Florida has long been nicknamed ‘The Sunshine State’, and we all know why- blazing sunshine and temperatures into the 90’s almost all year round. As many Floridians say to their Northerner relatives and friends, “We live where you take vacation!” Living in Florida, however, makes us Floridians extremely prone to many types of skin cancer as we are constantly exposed to the sun’s harmful rays. As we age, the likelihood to be diagnosed goes up as sun exposure has a cumulative effect on the skin. More days at the beach translate into more exposure to harmful rays.
Dr. Christopher Balamucki is a Radiation Oncologist at The Cancer Center of North Florida Regional Medical Center. Balamucki received his Medical Degree at Wake Forest School of Medicine and completed his Radiation Oncology Residency at the University of Florida. While he is dedicated to treating patients with various kinds of cancer, his passion is sharing information wherever and whenever he can about how to prevent cancer. In a recent talk at The Village Retirement Community in Gainesville, Dr. Balamucki was able to offer a lot of information on different types of skin cancer, how to recognize and treat it and, most importantly, how to prevent it. Attendees said they learned a lot from Dr. Balamucki.

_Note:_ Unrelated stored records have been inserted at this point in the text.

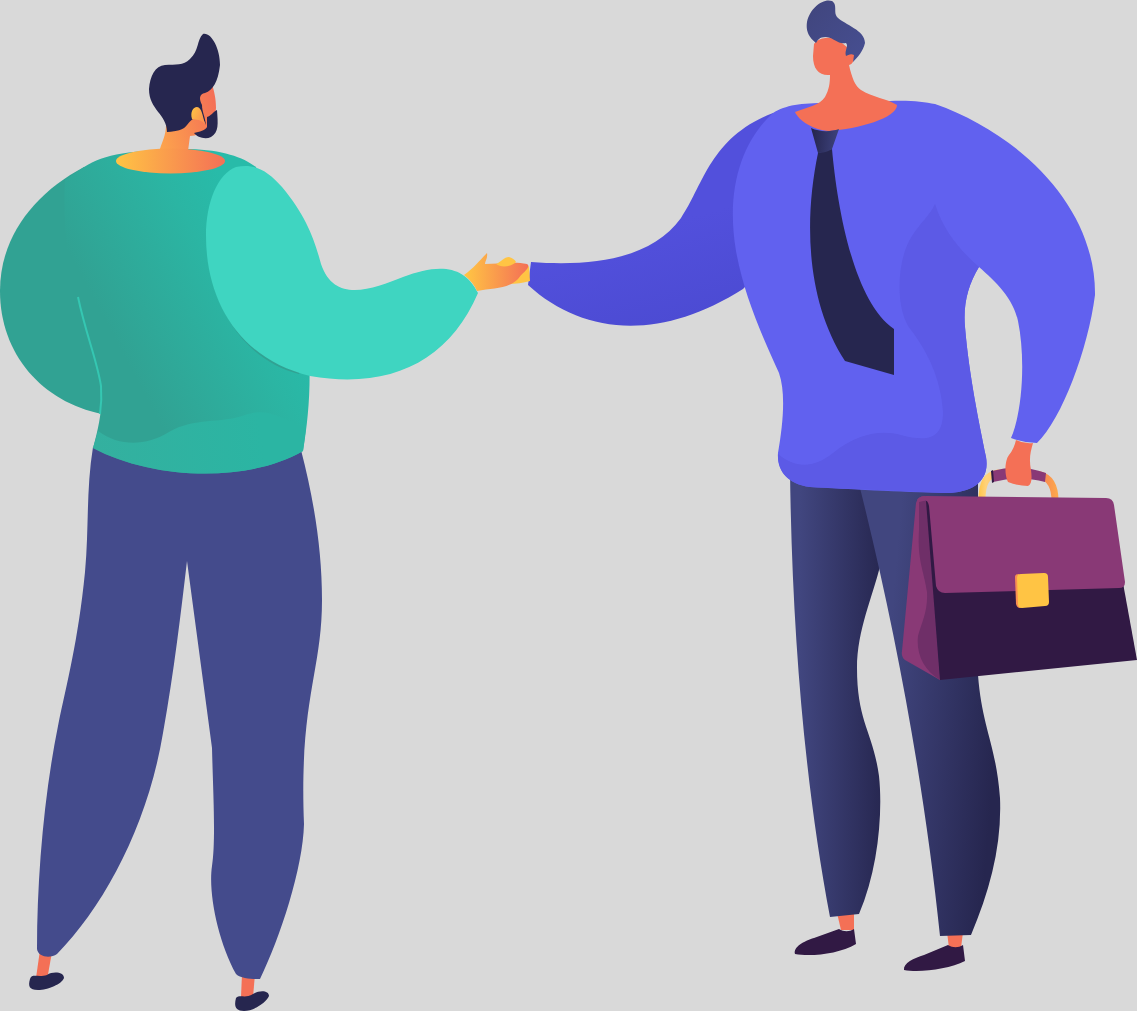
<!DOCTYPE html>
<html lang="en">
<head>
<meta charset="utf-8">
<title>Business handshake</title>
<style>
:root {
  --backdrop: #d9d9d9;
  --navy: #26264f;
  --slate: #444b8c;
  --coral: #f47056;
  --amber: #ffc444;
  --mint: #3fd5c1;
  --teal: #2bb5a3;
  --teal-deep: #31a293;
  --violet: #6161ef;
  --violet-shade: #5c5ae6;
  --violet-deep: #4c4bd3;
  --plum: #893976;
  --plum-shade: #6f2f68;
  --aubergine: #311944;
}
html, body { margin: 0; height: 100%; overflow: hidden; background: var(--backdrop); }
svg { display: block; width: 1137px; height: 1011px; }
.navy { fill: var(--navy); }
.slate { fill: var(--slate); }
.coral { fill: var(--coral); }
.amber { fill: var(--amber); }
.mint { fill: var(--mint); }
.teal-deep { fill: var(--teal-deep); }
.violet { fill: var(--violet); }
.violet-shade { fill: var(--violet-shade); }
.plum { fill: var(--plum); }
.plum-shade { fill: var(--plum-shade); }
.aubergine { fill: var(--aubergine); }
.from-amber { stop-color: var(--amber); }
.to-coral { stop-color: var(--coral); }
.from-teal-deep { stop-color: var(--teal-deep); }
.to-teal { stop-color: var(--teal); }
.from-slate { stop-color: #41467f; }
.to-navy { stop-color: var(--navy); }
.from-violet { stop-color: #5250dc; }
.to-violet-deep { stop-color: var(--violet-deep); }
</style>
</head>
<body>
<svg viewBox="0 0 1137 1011" role="img" aria-label="Two men shaking hands, one holding a briefcase">
  <defs>
    <linearGradient id="skin-neck" gradientUnits="userSpaceOnUse" x1="116" y1="160" x2="225" y2="160">
      <stop class="from-amber" offset="0"/><stop class="to-coral" offset="1"/>
    </linearGradient>
    <linearGradient id="skin-head" gradientUnits="userSpaceOnUse" x1="150" y1="125" x2="216" y2="108">
      <stop stop-color="#fda84c" offset="0"/><stop class="to-coral" offset="1"/>
    </linearGradient>
    <linearGradient id="skin-ear" gradientUnits="userSpaceOnUse" x1="190" y1="112" x2="204" y2="118">
      <stop class="from-amber" offset="0"/><stop stop-color="#fa944f" offset="1"/>
    </linearGradient>
    <linearGradient id="skin-hand" gradientUnits="userSpaceOnUse" x1="466" y1="272" x2="528" y2="272">
      <stop class="from-amber" offset="0"/><stop class="to-coral" offset="1"/>
    </linearGradient>
    <linearGradient id="sweater" gradientUnits="userSpaceOnUse" x1="110" y1="330" x2="260" y2="250">
      <stop class="from-teal-deep" offset="0"/><stop class="to-teal" offset="0.7"/><stop stop-color="#28bba9" offset="1"/>
    </linearGradient>
    <linearGradient id="sweater-hem" gradientUnits="userSpaceOnUse" x1="94" y1="440" x2="260" y2="420">
      <stop stop-color="#34b09f" offset="0"/><stop class="to-teal" offset="1"/>
    </linearGradient>
    <linearGradient id="trouser-back" gradientUnits="userSpaceOnUse" x1="800" y1="690" x2="885" y2="690">
      <stop class="from-slate" offset="0"/><stop class="to-navy" offset="1"/>
    </linearGradient>
    <linearGradient id="trouser-front" gradientUnits="userSpaceOnUse" x1="885" y1="690" x2="1000" y2="700">
      <stop class="from-slate" offset="0"/><stop class="to-navy" offset="1"/>
    </linearGradient>
    <linearGradient id="reaching-sleeve" gradientUnits="userSpaceOnUse" x1="640" y1="230" x2="665" y2="325">
      <stop class="from-violet" offset="0"/><stop class="to-violet-deep" offset="1"/>
    </linearGradient>
    <linearGradient id="tie-knot" gradientUnits="userSpaceOnUse" x1="812" y1="138" x2="838" y2="140">
      <stop class="to-navy" offset="0"/><stop stop-color="#3d427c" offset="1"/>
    </linearGradient>
    <linearGradient id="handle-metal" gradientUnits="userSpaceOnUse" x1="978" y1="485" x2="1058" y2="485">
      <stop class="from-amber" offset="0"/><stop stop-color="#ffd27a" offset="0.1"/><stop stop-color="#f98f51" offset="0.85"/><stop stop-color="#fdaa4c" offset="1"/>
    </linearGradient>
    <linearGradient id="hair-light" gradientUnits="userSpaceOnUse" x1="810" y1="10" x2="864" y2="55">
      <stop stop-color="#41467f" offset="0"/><stop stop-color="#464e90" offset="1"/>
    </linearGradient>
  </defs>

  <rect width="1137" height="1011" fill="var(--backdrop)"/>

  <g id="man-in-sweater">
    <g id="sweater-man-feet">
      <path class="coral" d="M40 950L52 952L47 980L36 978Z"/>
      <path class="navy" d="M30 979C32 973 38 978 47 975C53 971 64 972 64 978C62 984 48 990 38 990C29 990 28 986 30 979Z"/>
      <path class="coral" d="M242 974H255L253 997H241Z"/>
      <path class="navy" d="M236 998C240 994 245 999 253 994C259 990 269 990 269 996C266 1003 253 1011 244 1011C235 1011 234 1006 236 998Z"/>
    </g>
    <path id="sweater-man-trousers" class="slate" d="M93 447C86 490 89 530 85 572C78 642 67 682 58 726C44 795 37 878 37 949C38 957 50 959 57 954C105 905 148 824 163 733C174 672 181 612 187 561L212 748C213 790 216 840 212 866C208 893 218 941 236 974C241 979 253 979 260 979C280 938 303 868 304 824C299 700 322 672 322 600C322 550 314 500 301 450Z"/>
    <path id="sweater-far-arm" class="teal-deep" d="M84 167C35 193 0 236 0 291C0 354 42 402 102 414L130 300Z"/>
    <path id="sweater-body" fill="url(#sweater)" d="M84 167C105 154 130 150 190 149C222 150 243 157 256 167L309 350C311 390 308 420 303 451C248 483 153 480 93 448C99 427 103 406 101 388C95 345 74 310 68 260C64 225 64 195 65 180Z"/>
    <path id="sweater-hem-fold" fill="url(#sweater-hem)" d="M98 431C120 447 146 446 169 432C195 417 220 424 245 415C268 407 281 418 306 428L303 451C248 483 153 480 93 448Z"/>
    <path id="sweater-side-crease" fill="none" stroke="#35c7b2" stroke-width="2" d="M78 297C86 335 97 360 101 386Q102 400 100 414"/>
    <path id="sleeve-shadow" class="teal-deep" d="M214 287C229 334 260 364 299 374L300 369L225 282Z"/>
    <path id="sweater-near-sleeve" class="mint" d="M236 167C254 163 267 170 282 187C306 216 314 238 321 264C335 305 374 288 403 277C437 264 464 264 478 293C449 361 390 390 310 376C240 359 206 302 206 236C206 201 218 174 236 167Z"/>
    <g id="sweater-man-head">
      <path fill="url(#skin-head)" d="M166 125C166 135 162 142 160 149L188 151L190 136C202 136 215 125 216 108C216 98 214 91 212 84L185 82Z"/>
      <ellipse id="sweater-neckline" cx="170.500" cy="161" rx="54.500" ry="12.500" fill="url(#skin-neck)"/>
      <path id="beard" class="navy" d="M207 117C211 116 213 112 217 110C218 124 219 132 211 137C205 140 197 137 194 133C199 132 206 130 207 127Z"/>
      <path id="dark-hair" class="navy" d="M203 34C211 32 220 48 220 65C218 82 213 90 205 93C199 94 199 99 202 105C202 112 205 116 206 125L201 114L193 119C185 124 189 131 167 132C167 114 149 110 149 89C150 76 155 66 165 65C176 64 183 66 190 59C199 51 197 39 203 34Z"/>
      <path id="ear" fill="url(#skin-ear)" d="M192 119C190 112 193 107 197 107C202 108 202 114 205 124C199 118 194 120 192 119Z"/>
    </g>
  </g>

  <g id="man-with-tie">
    <g id="tie-man-feet">
      <path class="coral" d="M837 913H854V930H841Z"/>
      <path class="aubergine" d="M839 929C844 932 849 932 854 929L856 944C839 954 811 957 795 954C793 947 804 941 814 938Z"/>
      <path class="coral" d="M947 932H963L961 948H949Z"/>
      <path class="aubergine" d="M948 945C953 948 958 948 963 945L965 961C949 969 920 973 904 970C903 963 914 958 924 955Z"/>
    </g>
    <path id="trouser-leg-back" fill="url(#trouser-back)" d="M790 470C792 640 806 790 830 917L859 914C878 870 883 813 879 776C873 732 857 722 857 668C857 630 873 596 880 566L900 480Z"/>
    <path id="trouser-leg-front" fill="url(#trouser-front)" d="M858 480C896 630 925 790 940 936L971 935C990 890 1002 845 1000 798C996 744 982 728 978 675V470Z"/>
    <path id="tie-man-reaching-sleeve" fill="url(#reaching-sleeve)" d="M531 262C597 267 653 257 681 218C703 186 710 137 773 113L790 240L743 289C661 341 584 336 528 285Z"/>
    <path id="jumper" class="violet" d="M773 113C786 105 800 103 828 103L890 101C910 100 924 102 935 104C1018 133 1096 206 1095 295C1088 349 1062 419 1037 443Q1024 443 1011 438C1022 413 1026 360 1018 321C1013 298 996 282 979 267C968 285 963 304 965 327C969 375 979 422 986 457C990 480 974 493 945 493C902 492 845 489 810 487C786 484 777 469 778 453C783 424 786 393 779 373C759 329 744 294 736 251C725 186 744 139 773 113Z"/>
    <path id="jumper-side-shade" class="violet-shade" d="M935 204C944 233 964 254 979 267C968 285 963 304 965 327C969 375 979 422 986 457C990 480 974 493 945 493L810 487C787 484 777 470 778 454C796 469 814 468 833 453C859 432 883 430 901 435C930 443 943 437 943 412C941 377 926 350 911 330C895 311 896 260 912 236C921 222 930 215 935 204Z"/>
    <g id="tie-man-head">
      <path id="face-and-neck" class="coral" d="M814 44C820 36 835 36 842 43L854 53C855 60 853 64 849 65C852 78 855 86 861 90C872 97 888 99 897 105C897 118 858 129 829 131C814 130 799 121 795 112C806 108 820 105 825 97C829 90 830 83 830 75C819 76 813 69 813 56Z"/>
      <path id="light-hair" fill="url(#hair-light)" d="M832 1C838 5 833 12 837 17C845 25 865 30 865 43C863 51 858 57 853 62L854 55C851 53 848 55 846 56C844 51 849 46 846 43C838 45 835 38 826 37C819 37 818 40 816 43C807 36 806 29 807 22C810 8 823-2 832 1Z"/>
    </g>
    <g id="tie">
      <path class="navy" d="M818 153L832 149C837 205 853 301 894 329V375L845 361C806 301 804 220 818 153Z"/>
      <path fill="url(#tie-knot)" d="M811 128C820 132 830 132 839 129L832 149Q826 153 818 153Z"/>
    </g>
  </g>

  <g id="handshake">
    <path class="amber" d="M508 284L529 266L530 281Q520 284 508 284Z"/>
    <path fill="url(#skin-hand)" d="M464 275C474 268 480 260 487 253C488 258 485 261 485 264C500 264 514 261 527 264C532 267 522 273 518 279C508 289 493 288 477 291Q473 282 464 275Z"/>
    <path class="amber" d="M496 264C501 262 504 257 509 257C513 258 515 260 516 262C511 267 501 268 496 264Z"/>
  </g>

  <g id="briefcase">
    <path id="handle-ring" fill="none" stroke="url(#handle-metal)" stroke-width="7" d="M982 500C982 484 986 475 998 473L1040 475C1051 478 1055 487 1055 501"/>
    <path id="handle-grip" class="plum" d="M992 471Q1019 463 1046 473L1045 482Q1020 475 993 482Z"/>
    <path class="aubergine" d="M991 471L993 470L994 482L992 483Z"/>
    <path id="holding-hand" class="coral" d="M1016 440Q1024 444 1033 443C1030 453 1029 460 1031 470C1032 478 1032 484 1028 486Q1018 486 1008 482C1004 474 1005 460 1009 455Q1014 449 1016 440Z"/>
    <path id="briefcase-side" class="plum" d="M916 503Q918 496 925 496L940 680L905 660Q901 657 902 651Z"/>
    <path id="briefcase-side-fold" class="plum-shade" d="M919 502L928 500L940 680C923 670 916 653 918 636C922 621 928 611 927 592C924 571 917 560 919 530Z"/>
    <path id="briefcase-front" class="aubergine" d="M926 501L930 500L1123 583L1137 660L940 680Z"/>
    <path id="briefcase-flap" class="plum" d="M917 500Q919 496 926 496L1106 498Q1113 498 1114 505L1125 582Q1125 588 1119 588L945 593Q938 593 936 586L929 506Q928 500 924 500Z"/>
    <g id="briefcase-clasp">
      <path fill="#f98f51" d="M1015 577Q1015 574 1019 574L1025 605L1020 608Q1017 608 1016 604Z"/>
      <path class="amber" d="M1017 578Q1017 574 1021 574L1044 573Q1048 573 1048 577L1049 602Q1049 606 1045 606L1022 608Q1018 608 1018 604Z"/>
    </g>
  </g>
</svg>
</body>
</html>
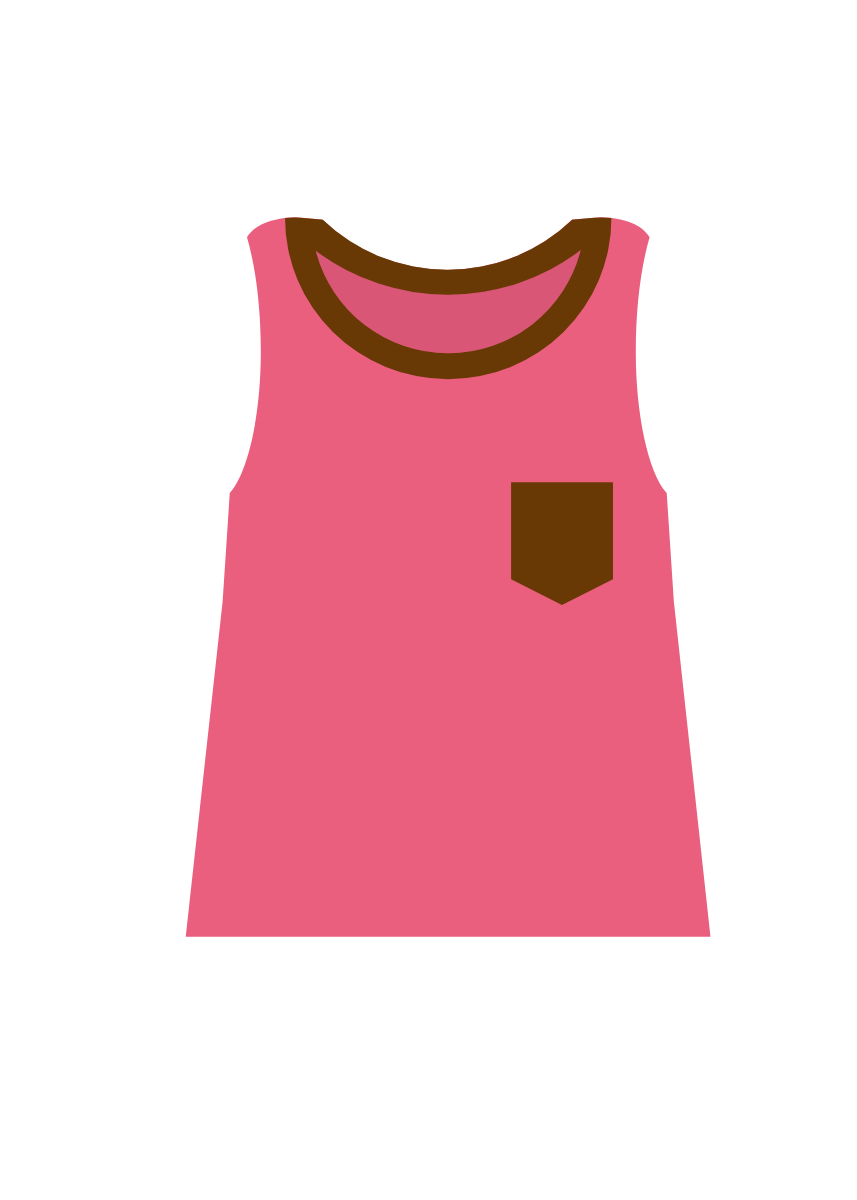
<!DOCTYPE html>
<html lang="en">
<head>
<meta charset="utf-8">
<title>Pink pocket tank top</title>
<style>
:root {
  --paper: #ffffff;
  --fabric: #eb5f7e;
  --lining: #d95676;
  --trim: #693905;
}
html, body { margin: 0; padding: 0; overflow: hidden; background: var(--paper); }
.canvas { display: block; width: 857px; height: 1200px; background: var(--paper); }
.fabric { fill: var(--fabric); }
.lining { fill: var(--lining); }
.trim { fill: var(--trim); }
</style>
</head>
<body>
<svg class="canvas" viewBox="0 0 601.3 842" role="img" aria-label="Pink sleeveless top with brown neckline and chest pocket">
  <g id="tank-top">
    <path class="fabric" d="M173.3 166.5 C178.5 158 190 153 207.5 152.5 L226 154 A126.5 126.5 0 0 0 401.5 154 L421.5 152.500 C439 153 450.500 158 455.800 166.500 C449.500 188 446.100 216 446.100 247 C446.100 290 454.500 331 467.800 346 L472.800 422 L498.500 657.200 H130.300 L156.200 422 L161.200 346 C174.500 331 183 290 183 247 C183 216 179.500 188 173.300 166.500 Z"/>
    <path class="lining" d="M221 175 A155 155 0 0 0 408 175 A96.500 96.500 0 0 1 221 175 Z"/>
    <path id="neckline" class="trim" fill-rule="evenodd" d="M200 152.900 Q207 152.300 211 152.800 L226.500 154.200 A126.500 126.500 0 0 0 401.500 154.200 L417 152.800 Q422 152.300 429 152.900 A114.500 113.200 0 0 1 200 152.900 Z M221.500 176 A155 155 0 0 0 407.500 175.500 A96 96 0 0 1 221.500 176 Z"/>
    <path id="pocket" class="trim" d="M358.600 338.400 H430.100 V406.500 L394.300 424.500 L358.600 406.500 Z"/>
  </g>
</svg>
</body>
</html>
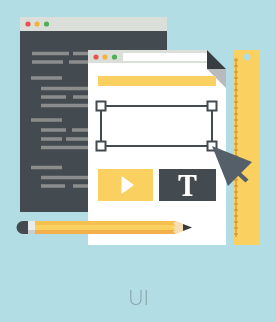
<!DOCTYPE html>
<html lang="en">
<head>
<meta charset="utf-8">
<title>UI</title>
<style>
:root {
  --sky: #b2dde4;
  --slate: #434a50;
  --slate-deep: #363d43;
  --cursor: #545f69;
  --code: #8b8d8c;
  --bar: #dbdfd9;
  --paper: #ffffff;
  --yellow: #fad160;
  --yellow-deep: #f5c04f;
  --orange: #f3b04a;
  --tick: #c48a35;
  --red: #e8544f;
  --amber: #f4b13e;
  --green: #4fb053;
  --fold: #b9babd;
  --wood: #f6dfb4;
  --label: #8ba3a9;
}
html, body { margin: 0; padding: 0; overflow: hidden; background: var(--sky); }
svg { display: block; width: 276px; height: 322px; }
.sky { fill: var(--sky); }
.slate { fill: var(--slate); }
.bar { fill: var(--bar); }
.paper { fill: var(--paper); }
.yellow { fill: var(--yellow); }
.code { fill: none; stroke: var(--code); stroke-width: 3.4; }
.ticks { fill: none; stroke: var(--tick); stroke-width: 1; }
.frame { fill: none; stroke: var(--slate); stroke-width: 2; }
.handle { fill: var(--paper); stroke: var(--slate); stroke-width: 2; }
.type-icon { font: 700 29px "Noto Serif", serif; fill: var(--paper); text-anchor: middle; }
.label { font: 300 21px Lato, sans-serif; fill: var(--label); text-anchor: middle; }
</style>
</head>
<body>
<svg viewBox="0 0 276 322" xmlns="http://www.w3.org/2000/svg">
  <defs>
    <g id="window-dots">
      <circle cx="0" cy="0" r="2.6" fill="var(--red)"/>
      <circle cx="9" cy="0" r="2.6" fill="var(--amber)"/>
      <circle cx="18.5" cy="0" r="2.6" fill="var(--green)"/>
    </g>
    <rect id="handle" class="handle" x="-4.5" y="-4.5" width="9" height="9"/>
  </defs>

  <rect class="sky" width="276" height="322"/>

  <g id="code-window">
    <rect class="slate" x="20" y="17" width="147" height="195"/>
    <rect class="bar" x="20" y="17" width="147" height="14"/>
    <use href="#window-dots" x="28" y="24"/>
    <path class="code" d="M32 53.500H69M73 53.500H97M32 62H63M69 62H97
      M31 78H62M41 88.500H88M41 97H66M73 97H97M41 105.500H88
      M31 120H62M41 130H66M72 130H97M41 139H62M66 139H97M41 147.500H88
      M31 167.500H62M41 177.500H88M41 186H65M73 186H97"/>
  </g>

  <g id="ruler">
    <path fill="var(--yellow)" fill-rule="evenodd" d="M233 50H260V245H233ZM247 53.500a3.500 3.500 0 1 0 0.100 0Z"/>
    <path class="ticks" d="M234 60h4M234 66h4M234 72h4M234 78h4M234 84h4M234 90h4M234 96h4M234 102h4M234 108h4M234 114h4M234 120h4M234 126h4M234 132h4M234 138h4M234 144h4M234 150h4M234 156h4M234 162h4M234 168h4M234 174h4M234 180h4M234 186h4M234 192h4M234 198h4M234 204h4M234 210h4M234 216h4M234 222h4M234 228h4M234 234h4"/>
    <path class="ticks" d="M236 58V237"/>
  </g>

  <g id="page">
    <path class="paper" d="M88 50H207L226 69V245H88Z"/>
    <path class="bar" d="M88 50H207V63H88Z"/>
    <rect class="paper" x="123" y="53" width="84" height="8"/>
    <use href="#window-dots" x="96" y="57"/>
    <path fill="var(--fold)" d="M207 69H226V88Z"/>
    <path fill="var(--slate-deep)" d="M207 50L226 69H207Z"/>
    <rect class="yellow" x="98" y="76" width="118" height="10"/>

    <g id="selection">
      <rect class="frame" x="101" y="106" width="111" height="40"/>
      <use href="#handle" x="101" y="106"/>
      <use href="#handle" x="212" y="106"/>
      <use href="#handle" x="101" y="146"/>
      <use href="#handle" x="212" y="146"/>
    </g>

    <g id="video-tile">
      <rect class="yellow" x="98" y="169" width="55" height="32"/>
      <path class="paper" d="M121.500 176L134 185L121.500 194Z"/>
    </g>
    <g id="type-tile">
      <rect class="slate" x="159" y="169" width="57" height="32"/>
      <text class="type-icon" x="187.500" y="195.500">T</text>
    </g>
  </g>

  <g id="pencil">
    <path class="slate" d="M28 221H23A6.500 6.500 0 0 0 23 234H28Z"/>
    <rect x="28" y="221" width="7" height="13" fill="#e9ecea"/>
    <path fill="#c9cfcf" d="M28 230h7v4h-7Z"/>
    <rect x="35" y="221" width="141" height="4" fill="var(--yellow-deep)"/>
    <rect class="yellow" x="35" y="225" width="141" height="5"/>
    <rect x="35" y="230" width="141" height="4" fill="var(--orange)"/>
    <path fill="var(--wood)" d="M176 221L192 227.500L176 234L173 231.500L176 229.500L173 227.500L176 225.500L173 223.500Z"/>
    <path fill="var(--slate-deep)" d="M183 224L192 227.500L183 231Z"/>
  </g>

  <g id="cursor" fill="var(--cursor)">
    <path d="M212 146L252 162L228 186Z"/>
    <path d="M235 173L238 170L248.500 179.500L245.500 182.500Z"/>
  </g>

  <text class="label" x="138.500" y="305">UI</text>
</svg>
</body>
</html>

Here is some of what he shared with them.
Give Me the Stats.With more than 3.5 million cases diagnosed in over 2 million people per year, skin cancer is the most common form of cancer in the U.S. To break that down- roughly 1 in 5 Americans will be diagnosed in their lifetime, according to Dr. Balamucki. The cases of breast, prostate, lung and colon cancer combined are still less than those of skin cancer! This large amount of cases may be in part because of the wide range of skin cancers that exist, which range in commonality and aggressiveness. Dr. Balamucki discussed these cancers in the order from most to least common: basal cell carcinoma, squamous cell carcinoma, melanoma and Merkel cell carcinoma.
Identifying and Treating.Dr. Balamucki offered up a great recommendation from the Skin Cancer Foundation: do a routine monthly self-examination. In doing a self-examination, you will be able to identify new or changing skin lesions and promptly schedule an appointment with your dermatologist. It is important to do this because it can help you catch skin cancer at its early stages, and early skin cancers have a 90 to 95 percent cure rate. After you see your dermatologist, the doctor will assess the skin lesion and determine if it can be treated there or if you need to go to a Radiation Oncology clinic for treatment. Dermatologists have many forms of treatment. After a shave biopsy is completed, a dermatologist can perform one of many treatment options. If there is potential for a poor cosmetic result of the surgery or if the dermatologist is not able to completely remove the skin cancer, which is when the patient will typically be referred to a Radiation Oncologist.
Prevention is the Name of the Game. With so many different types of skin cancer, it is so crucial to do everything you can to prevent a possible diagnosis. Obviously, living in Florida makes it almost impossible to avoid sun exposure completely. However, if you can, try to limit your exposure. If you’re at the beach, spend some time in the sun but take a break and sit under an umbrella for a while. When you know you will be in the sun, wear at least 30 SPF and constantly reapply it. Lastly, avoid tanning beds! They are extremely harmful and have been linked strongly to skin cancer. So as a Floridian, it is important that as we enjoy the year round sunshine, we make sure that we take all the precautions to keep our skin safe and healthy!